→ Exercise objective
Below this task are records; return each one exactly and omit its images.
Top of Listed records
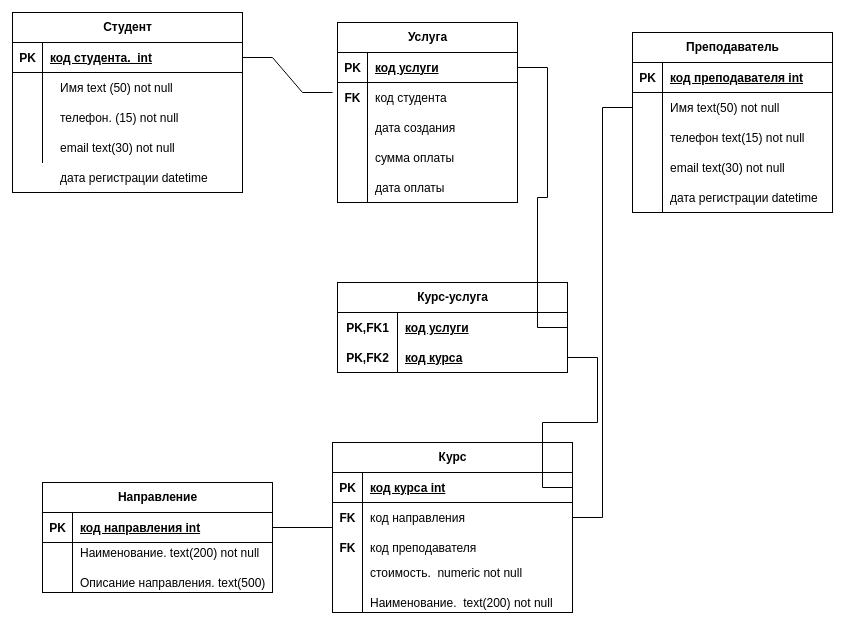
<!DOCTYPE html>
<html lang="ru">
<head>
<meta charset="utf-8">
<title>Схема базы данных курсов</title>
<style>
:root { --paper: #fff; --ink: #000; --row: 30px; }
* { box-sizing: border-box; margin: 0; }
body { width: 845px; height: 625px; overflow: hidden; background: var(--paper); }
.diagram {
  position: relative; width: 845px; height: 625px; overflow: hidden;
  font: 12px/14px "Liberation Sans", Arial, sans-serif; color: var(--ink);
}
.entity {
  --key: 30px;
  position: absolute; display: flex; flex-direction: column;
  border: 1px solid var(--ink); background: var(--paper);
}
.entity h2 {
  flex: none; height: var(--row); padding-top: 7px;
  border-bottom: 1px solid var(--ink);
  font-size: 12px; line-height: 14px; font-weight: 700; text-align: center;
}
.field {
  flex: none; display: grid; grid-template-columns: var(--key) 1fr;
  height: var(--row); white-space: pre;
}
.field:last-child { flex: 1; height: auto; }
.field b, .field span { display: flex; align-items: center; }
.field b { justify-content: center; border-right: 1px solid var(--ink); }
.field span { padding-left: 7px; }
.primary span { font-weight: 700; text-decoration: underline; }
.ruled { border-bottom: 1px solid var(--ink); }
.short { height: 20px; }
.low span { padding-top: 10px; }

.student { left: 12px; top: 12px; width: 231px; height: 181px; }
.student .field:not(.primary) span { padding-left: 17px; }
.student .field:last-child b { border-right-color: transparent; }
.service { left: 337px; top: 22px; width: 181px; height: 181px; }
.teacher { left: 632px; top: 32px; width: 201px; height: 181px; }
.course-service { --key: 60px; left: 337px; top: 282px; width: 231px; height: 91px; }
.course { left: 332px; top: 442px; width: 241px; height: 171px; }
.direction { left: 42px; top: 482px; width: 231px; height: 111px; }

.relations { position: absolute; inset: 0; fill: none; stroke: var(--ink); stroke-width: 1; }
</style>
</head>
<body>
<main class="diagram">
  <section class="entity student">
    <h2>Студент</h2>
    <div class="field primary ruled"><b>PK</b><span>код студента.  int</span></div>
    <div class="field"><b></b><span>Имя text (50) not null</span></div>
    <div class="field"><b></b><span>телефон. (15) not null</span></div>
    <div class="field"><b></b><span>email text(30) not null</span></div>
    <div class="field"><b></b><span>дата регистрации datetime</span></div>
  </section>

  <section class="entity service">
    <h2>Услуга</h2>
    <div class="field primary ruled"><b>PK</b><span>код услуги</span></div>
    <div class="field"><b>FK</b><span>код студента</span></div>
    <div class="field"><b></b><span>дата создания</span></div>
    <div class="field"><b></b><span>сумма оплаты</span></div>
    <div class="field"><b></b><span>дата оплаты</span></div>
  </section>

  <section class="entity teacher">
    <h2>Преподаватель</h2>
    <div class="field primary ruled"><b>PK</b><span>код преподавателя int</span></div>
    <div class="field"><b></b><span>Имя text(50) not null</span></div>
    <div class="field"><b></b><span>телефон text(15) not null</span></div>
    <div class="field"><b></b><span>email text(30) not null</span></div>
    <div class="field"><b></b><span>дата регистрации datetime</span></div>
  </section>

  <section class="entity course-service">
    <h2>Курс-услуга</h2>
    <div class="field primary"><b>PK,FK1</b><span>код услуги</span></div>
    <div class="field primary"><b>PK,FK2</b><span>код курса</span></div>
  </section>

  <section class="entity course">
    <h2>Курс</h2>
    <div class="field primary ruled"><b>PK</b><span>код курса int</span></div>
    <div class="field"><b>FK</b><span>код направления</span></div>
    <div class="field"><b>FK</b><span>код преподавателя</span></div>
    <div class="field short"><b></b><span>стоимость.  numeric not null</span></div>
    <div class="field low"><b></b><span>Наименование.  text(200) not null</span></div>
  </section>

  <section class="entity direction">
    <h2>Направление</h2>
    <div class="field primary ruled"><b>PK</b><span>код направления int</span></div>
    <div class="field short"><b></b><span>Наименование. text(200) not null</span></div>
    <div class="field low"><b></b><span>Описание направления. text(500)</span></div>
  </section>

  <svg class="relations" width="845" height="625" viewBox="0 0 845 625" aria-hidden="true">
    <g transform="translate(.5 .5)">
      <polyline points="242,57 272,57 302,92 332,92"/>
      <polyline points="517,67 547,67 547,197 537,197 537,327 567,327"/>
      <polyline points="567,357 597,357 597,422 542,422 542,487 572,487"/>
      <polyline points="572,517 602,517 602,107 632,107"/>
      <line x1="272" y1="527" x2="332" y2="527"/>
    </g>
  </svg>
</main>
</body>
</html>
Bottom of Listed records
→ Answer below
<!DOCTYPE html>
<html lang="ru">
<head>
<meta charset="utf-8">
<title>Схема базы данных курсов</title>
<style>
:root { --paper: #fff; --ink: #000; --row: 30px; }
* { box-sizing: border-box; margin: 0; }
body { width: 845px; height: 625px; overflow: hidden; background: var(--paper); }
.diagram {
  position: relative; width: 845px; height: 625px; overflow: hidden;
  font: 12px/14px "Liberation Sans", Arial, sans-serif; color: var(--ink);
}
.entity {
  --key: 30px;
  position: absolute; display: flex; flex-direction: column;
  border: 1px solid var(--ink); background: var(--paper);
}
.entity h2 {
  flex: none; height: var(--row); padding-top: 7px;
  border-bottom: 1px solid var(--ink);
  font-size: 12px; line-height: 14px; font-weight: 700; text-align: center;
}
.field {
  flex: none; display: grid; grid-template-columns: var(--key) 1fr;
  height: var(--row); white-space: pre;
}
.field:last-child { flex: 1; height: auto; }
.field b, .field span { display: flex; align-items: center; }
.field b { justify-content: center; border-right: 1px solid var(--ink); }
.field span { padding-left: 7px; }
.primary span { font-weight: 700; text-decoration: underline; }
.ruled { border-bottom: 1px solid var(--ink); }
.short { height: 20px; }
.low span { padding-top: 10px; }

.student { left: 12px; top: 12px; width: 231px; height: 181px; }
.student .field:not(.primary) span { padding-left: 17px; }
.student .field:last-child b { border-right-color: transparent; }
.service { left: 337px; top: 22px; width: 181px; height: 181px; }
.teacher { left: 632px; top: 32px; width: 201px; height: 181px; }
.course-service { --key: 60px; left: 337px; top: 282px; width: 231px; height: 91px; }
.course { left: 332px; top: 442px; width: 241px; height: 171px; }
.direction { left: 42px; top: 482px; width: 231px; height: 111px; }

.relations { position: absolute; inset: 0; fill: none; stroke: var(--ink); stroke-width: 1; }
</style>
</head>
<body>
<main class="diagram">
  <section class="entity student">
    <h2>Студент</h2>
    <div class="field primary ruled"><b>PK</b><span>код студента.  int</span></div>
    <div class="field"><b></b><span>Имя text (50) not null</span></div>
    <div class="field"><b></b><span>телефон. (15) not null</span></div>
    <div class="field"><b></b><span>email text(30) not null</span></div>
    <div class="field"><b></b><span>дата регистрации datetime</span></div>
  </section>

  <section class="entity service">
    <h2>Услуга</h2>
    <div class="field primary ruled"><b>PK</b><span>код услуги</span></div>
    <div class="field"><b>FK</b><span>код студента</span></div>
    <div class="field"><b></b><span>дата создания</span></div>
    <div class="field"><b></b><span>сумма оплаты</span></div>
    <div class="field"><b></b><span>дата оплаты</span></div>
  </section>

  <section class="entity teacher">
    <h2>Преподаватель</h2>
    <div class="field primary ruled"><b>PK</b><span>код преподавателя int</span></div>
    <div class="field"><b></b><span>Имя text(50) not null</span></div>
    <div class="field"><b></b><span>телефон text(15) not null</span></div>
    <div class="field"><b></b><span>email text(30) not null</span></div>
    <div class="field"><b></b><span>дата регистрации datetime</span></div>
  </section>

  <section class="entity course-service">
    <h2>Курс-услуга</h2>
    <div class="field primary"><b>PK,FK1</b><span>код услуги</span></div>
    <div class="field primary"><b>PK,FK2</b><span>код курса</span></div>
  </section>

  <section class="entity course">
    <h2>Курс</h2>
    <div class="field primary ruled"><b>PK</b><span>код курса int</span></div>
    <div class="field"><b>FK</b><span>код направления</span></div>
    <div class="field"><b>FK</b><span>код преподавателя</span></div>
    <div class="field short"><b></b><span>стоимость.  numeric not null</span></div>
    <div class="field low"><b></b><span>Наименование.  text(200) not null</span></div>
  </section>

  <section class="entity direction">
    <h2>Направление</h2>
    <div class="field primary ruled"><b>PK</b><span>код направления int</span></div>
    <div class="field short"><b></b><span>Наименование. text(200) not null</span></div>
    <div class="field low"><b></b><span>Описание направления. text(500)</span></div>
  </section>

  <svg class="relations" width="845" height="625" viewBox="0 0 845 625" aria-hidden="true">
    <g transform="translate(.5 .5)">
      <polyline points="242,57 272,57 302,92 332,92"/>
      <polyline points="517,67 547,67 547,197 537,197 537,327 567,327"/>
      <polyline points="567,357 597,357 597,422 542,422 542,487 572,487"/>
      <polyline points="572,517 602,517 602,107 632,107"/>
      <line x1="272" y1="527" x2="332" y2="527"/>
    </g>
  </svg>
</main>
</body>
</html>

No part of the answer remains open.